I’m sure I haven’t included every piece of information possible for constructing this composter, but most of it is common sense if you understand what the goals are. I hope that the photos will supply enough information that might be lacking in the text. This unit is cheap enough to build that you can afford to engage in a little trial and error until you get exactly what you want. There are numerous opportunities to hurt yourself constructing this so please be careful. People have requested a shopping list and I will do my best to post one in the next few days.
Questions, comments and updates
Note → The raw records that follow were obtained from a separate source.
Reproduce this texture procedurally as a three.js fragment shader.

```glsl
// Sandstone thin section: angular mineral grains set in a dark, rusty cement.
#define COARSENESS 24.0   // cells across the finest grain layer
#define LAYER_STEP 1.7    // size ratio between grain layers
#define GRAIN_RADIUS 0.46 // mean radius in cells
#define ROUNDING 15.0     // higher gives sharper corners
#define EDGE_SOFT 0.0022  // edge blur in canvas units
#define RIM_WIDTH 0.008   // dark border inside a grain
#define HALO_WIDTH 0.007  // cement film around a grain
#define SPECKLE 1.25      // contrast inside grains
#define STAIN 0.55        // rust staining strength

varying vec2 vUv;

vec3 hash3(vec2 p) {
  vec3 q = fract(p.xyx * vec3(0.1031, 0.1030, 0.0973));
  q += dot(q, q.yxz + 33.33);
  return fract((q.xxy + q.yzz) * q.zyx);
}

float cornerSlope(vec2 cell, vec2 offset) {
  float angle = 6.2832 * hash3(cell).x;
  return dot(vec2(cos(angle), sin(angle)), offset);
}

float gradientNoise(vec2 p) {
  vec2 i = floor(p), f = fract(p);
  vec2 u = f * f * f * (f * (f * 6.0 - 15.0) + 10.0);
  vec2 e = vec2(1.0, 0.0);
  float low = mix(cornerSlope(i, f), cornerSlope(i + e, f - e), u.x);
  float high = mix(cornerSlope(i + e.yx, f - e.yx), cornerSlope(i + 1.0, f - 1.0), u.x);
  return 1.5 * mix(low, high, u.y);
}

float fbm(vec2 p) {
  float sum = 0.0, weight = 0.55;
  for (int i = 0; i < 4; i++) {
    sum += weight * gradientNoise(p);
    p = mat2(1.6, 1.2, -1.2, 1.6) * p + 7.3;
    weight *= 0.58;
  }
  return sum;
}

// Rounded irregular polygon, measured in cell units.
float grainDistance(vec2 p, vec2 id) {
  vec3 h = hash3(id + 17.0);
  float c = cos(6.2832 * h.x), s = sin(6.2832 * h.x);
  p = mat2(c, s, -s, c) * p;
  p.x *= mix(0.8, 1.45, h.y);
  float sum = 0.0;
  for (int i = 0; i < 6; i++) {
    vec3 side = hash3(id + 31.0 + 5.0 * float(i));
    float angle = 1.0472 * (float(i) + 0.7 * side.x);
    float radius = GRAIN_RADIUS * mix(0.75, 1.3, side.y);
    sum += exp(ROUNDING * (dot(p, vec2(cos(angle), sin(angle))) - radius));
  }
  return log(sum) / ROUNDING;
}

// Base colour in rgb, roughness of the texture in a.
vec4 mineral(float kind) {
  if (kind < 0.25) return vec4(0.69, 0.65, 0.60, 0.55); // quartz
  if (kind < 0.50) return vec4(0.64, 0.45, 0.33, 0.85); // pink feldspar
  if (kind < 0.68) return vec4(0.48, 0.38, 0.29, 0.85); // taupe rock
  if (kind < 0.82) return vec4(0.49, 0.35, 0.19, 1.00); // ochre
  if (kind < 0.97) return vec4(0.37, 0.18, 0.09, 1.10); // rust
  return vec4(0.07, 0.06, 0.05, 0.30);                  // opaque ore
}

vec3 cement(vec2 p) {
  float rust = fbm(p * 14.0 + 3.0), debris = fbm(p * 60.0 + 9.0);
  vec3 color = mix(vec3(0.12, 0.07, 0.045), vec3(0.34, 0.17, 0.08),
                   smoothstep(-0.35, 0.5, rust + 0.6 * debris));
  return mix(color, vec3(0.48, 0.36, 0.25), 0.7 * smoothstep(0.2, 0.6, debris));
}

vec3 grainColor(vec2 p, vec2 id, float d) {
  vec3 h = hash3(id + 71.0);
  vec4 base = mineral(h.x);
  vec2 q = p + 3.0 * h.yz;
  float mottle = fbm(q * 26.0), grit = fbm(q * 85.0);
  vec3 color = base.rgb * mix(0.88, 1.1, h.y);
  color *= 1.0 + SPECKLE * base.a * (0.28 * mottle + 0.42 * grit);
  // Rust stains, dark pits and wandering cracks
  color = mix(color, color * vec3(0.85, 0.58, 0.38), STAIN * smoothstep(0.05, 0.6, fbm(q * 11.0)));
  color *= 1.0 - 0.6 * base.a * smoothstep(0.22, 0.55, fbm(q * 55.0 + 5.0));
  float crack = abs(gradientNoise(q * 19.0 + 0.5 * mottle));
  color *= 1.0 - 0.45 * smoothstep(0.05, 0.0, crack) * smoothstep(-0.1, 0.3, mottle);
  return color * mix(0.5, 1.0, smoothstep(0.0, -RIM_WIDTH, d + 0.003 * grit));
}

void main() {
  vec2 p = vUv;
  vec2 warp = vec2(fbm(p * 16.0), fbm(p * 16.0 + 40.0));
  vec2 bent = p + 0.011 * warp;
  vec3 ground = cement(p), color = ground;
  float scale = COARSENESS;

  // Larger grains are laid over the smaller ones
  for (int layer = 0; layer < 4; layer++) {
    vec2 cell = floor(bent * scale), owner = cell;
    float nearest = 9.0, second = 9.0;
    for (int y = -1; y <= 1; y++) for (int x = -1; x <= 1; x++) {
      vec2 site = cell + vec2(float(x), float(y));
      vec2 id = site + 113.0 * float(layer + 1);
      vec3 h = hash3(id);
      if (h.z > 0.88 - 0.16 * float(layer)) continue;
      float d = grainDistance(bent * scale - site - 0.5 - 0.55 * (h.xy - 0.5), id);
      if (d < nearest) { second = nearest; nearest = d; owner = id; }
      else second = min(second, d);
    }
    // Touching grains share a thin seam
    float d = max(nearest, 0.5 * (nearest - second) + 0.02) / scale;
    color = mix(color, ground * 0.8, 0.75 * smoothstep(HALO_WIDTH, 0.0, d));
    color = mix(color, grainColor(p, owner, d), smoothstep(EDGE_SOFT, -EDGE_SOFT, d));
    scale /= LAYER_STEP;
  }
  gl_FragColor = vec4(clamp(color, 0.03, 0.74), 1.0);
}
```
I want to be clear that I have not tested this composter yet. I believe it will work fairly well as described above but I expect to make changes as I work with it. If you have questions or suggestions please use the comment box located at the bottom of this page. I’m especially interested in variations on the funnel and tubing that directs the larvae into the collection container.
Follow my progress via youtube:
These videos feature version 2.0
DIY black soldier fly bucket composter – part 1
DIY black soldier fly bucket composter – part 2
BSF bucket composter April 26 2010
BSF bucket after two weeks
The forum can be accessed here (forum) and you will see a link for registration in the upper left corner of the forum. The legal language on the registration form is very basic and is what came with the forum software. In short, we won’t share your information, and please don’t be vulgar or break the law.